An ultimatum between institutional figures usually anticipates a deterioration in mutual relations; the Roble-Fahad-Farmajo quarrel in Somalia is no exception.
The PM had given 48 hours to the Director of the National Intelligence and Security Agency (NISA) to draw up an official report on the disappearance and presumed death of agent Ikran Tahrir. Time had elapsed, but he had not complied with the request, asking to convene the National Security Council instead. Roble therefore suspended him from his duties (Sep. 6), appointing in his place Lt. General Jama, who had already held this role in 2013-2014. Roble also ordered a formal investigation be launched by the Military Prosecutor’s Office.
These decisions were hailed by the opposition. However, President Farmajo was quick to enter the fray, first claiming that Roble’s move was unconstitutional and therefore null and void or revoked, then that Fahad had not been sacked but had resigned from his position as head of the intelligence agencies, only to become the presidential advisor for national security, and that Colonel Yasin Abdullahi Mohamud Farey would take over as intelligence chief.

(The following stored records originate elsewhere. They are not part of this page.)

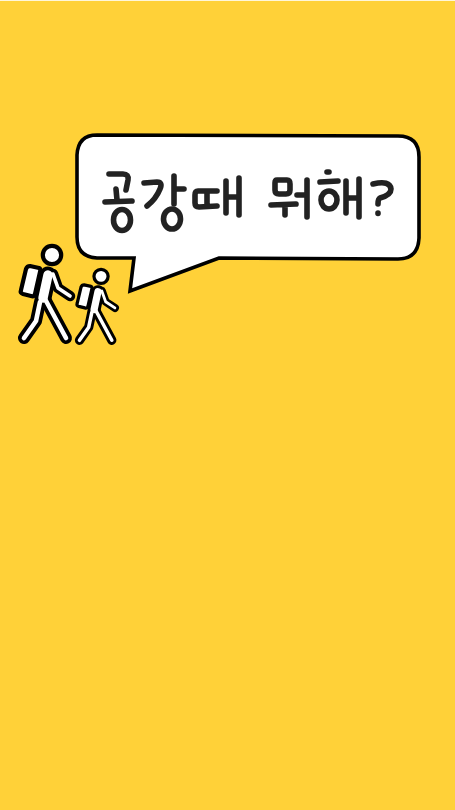
<!DOCTYPE html>
<html lang="ko">
<head>
<meta charset="utf-8">
<title>공강때 뭐해?</title>
<style>
:root { --yellow: #ffd138; --ink: #000; --letter: #222; --paper: #fff; }
* { box-sizing: border-box; margin: 0; padding: 0; }
html, body { width: 455px; height: 810px; overflow: hidden; }
.splash { position: relative; width: 455px; height: 810px; overflow: hidden; background: var(--yellow); border-top: 1px solid #fff6d8; }
.title { position: absolute; left: 77px; top: 134px; width: 342px; height: 124px; overflow: hidden; color: transparent; font: 700 46px/124px "Noto Sans CJK KR", sans-serif; text-align: center; white-space: nowrap; }
.artwork { position: absolute; left: 0; top: -1px; display: block; }
.bubble { fill: var(--paper); stroke: var(--ink); stroke-width: 3.6; stroke-linejoin: miter; }
.lettering { fill: none; stroke: var(--letter); stroke-width: 5.6; stroke-linecap: round; stroke-linejoin: round; }
.outline, .filling { fill: none; stroke-linecap: round; stroke-linejoin: round; }
.outline { stroke: var(--ink); }
.filling { stroke: var(--paper); }
.part { fill: var(--paper); stroke: var(--ink); stroke-width: 4.2; stroke-linejoin: round; }
</style>
</head>
<body>
<main class="splash">
  <h1 class="title">공강때 뭐해?</h1>
  <svg class="artwork" width="455" height="810" viewBox="0 0 455 810" aria-hidden="true">
    <defs>
      <g id="limbs">
        <path stroke-width="12" d="M40 302L36 321L24 338"/>
        <path stroke-width="12" d="M45 299L66 338"/>
        <path stroke-width="10.5" d="M53 274L58 288L70 296"/>
        <path stroke-width="17" d="M48 275L43 298"/>
      </g>
      <g id="limb-fill">
        <path stroke-width="4.6" d="M40 302L36 321L24 338"/>
        <path stroke-width="4.6" d="M45 299L66 338"/>
        <path stroke-width="3.6" d="M53 274L58 288L70 296"/>
        <path stroke-width="9.4" d="M48 275L43 298"/>
      </g>
      <g id="walker">
        <path class="part" d="M30 266L39 268Q41 269 40 272L35 294Q34 297 31 296L23 294Q20 293 21 290L26 269Q27 266 30 266Z"/>
        <use class="outline" href="#limbs"/>
        <use class="filling" href="#limb-fill"/>
        <circle class="part" cx="52" cy="255" r="9.2"/>
      </g>
    </defs>

    <path class="bubble" d="M97 135L398 136Q419 136 419 157V238Q418 259 398 259L219 258L130 291L134 258H97Q77 257 77 237V155Q78 135 97 135Z"/>

    <g class="lettering">
      <g id="gong">
        <path d="M109 174H123Q129 174 128 180L126 190M116 189L117 200M105 202L132 201"/>
        <ellipse cx="122" cy="220" rx="8.5" ry="10.5"/>
      </g>
      <g id="gang">
        <path d="M144 183L157 182Q163 182 160 189Q156 199 147 206M174 176V204M175 189H184"/>
        <ellipse cx="172" cy="219" rx="8.5" ry="10"/>
      </g>
      <g id="ttae">
        <path d="M217 191H198Q195 191 195 195V203Q195 207 199 207L217 206M207 192V206M226 181V213M239 178V215M227 197H238"/>
      </g>
      <g id="mwo">
        <path d="M277 180H287Q290 180 290 184V190Q290 194 286 194H279Q275 194 275 190V183Q275 180 277 180ZM271 205L296 204M285 206V215M307 180V217M297 195H306"/>
      </g>
      <g id="hae">
        <path d="M327 172H329M320 182L338 181M346 181V213M359 179V217M347 198H358"/>
        <ellipse cx="329" cy="200" rx="8" ry="9"/>
      </g>
      <g id="question">
        <path d="M373 184Q390 180 391 189Q391 195 380 198Q378 199 378 204M378 213V213.5"/>
      </g>
    </g>

    <g id="walkers">
      <use href="#walker"/>
      <use href="#walker" transform="translate(61 80) scale(.77)"/>
    </g>
  </svg>
</main>
</body>
</html>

A journalist, former head of the Al Jazeera newsroom in Mogadishu, then Minister of Ports in 2015 in the Sharmanke government and presidential chief of staff, Fahad is described as having links to Qatar. A point of contact in the efforts against Al Shabaab, his figure was disputed by the oppositions and criticised to the extent of hinting at links with Qaeda figures.
The rift between the Prime Minister and the President thus re-emerged in its full extent, having remained under the radar over the last five months. Roble did not back down and on 8th September, it was the turn of another Farmajo loyalist, Hassan Hundubey, to be removed from the Government and replaced by former Finance Minister Abdullahi Mohamed Nur as Minister of Internal Security. Farmajo protested this move also.
International donors have expressed ‘concern’ about the disagreements and called for them to be resolved. Direct and indirect talks (the latter mediated by the governors of Galmudug and South-West) are already in place to defuse tensions. There are no concrete effects yet beyond the stabilisation of the appointments. There is the intention to prevent the clashes – that have already influenced the media – will effectively spill over into the security structures.
Farmajo has attributed ownership of the security dossiers to Roble in the run-up to the vote, but such an obvious disagreement could lead to demonstrations in the streets or affect the fight against terrorism and ultimately put off the vote. The stages towards elections have already been rescheduled – with voting for MPs until November and presidential elections in December.
While Kenya has opened a liaison office with Somaliland in Hargheisa, weakening central figures is not good for national stability.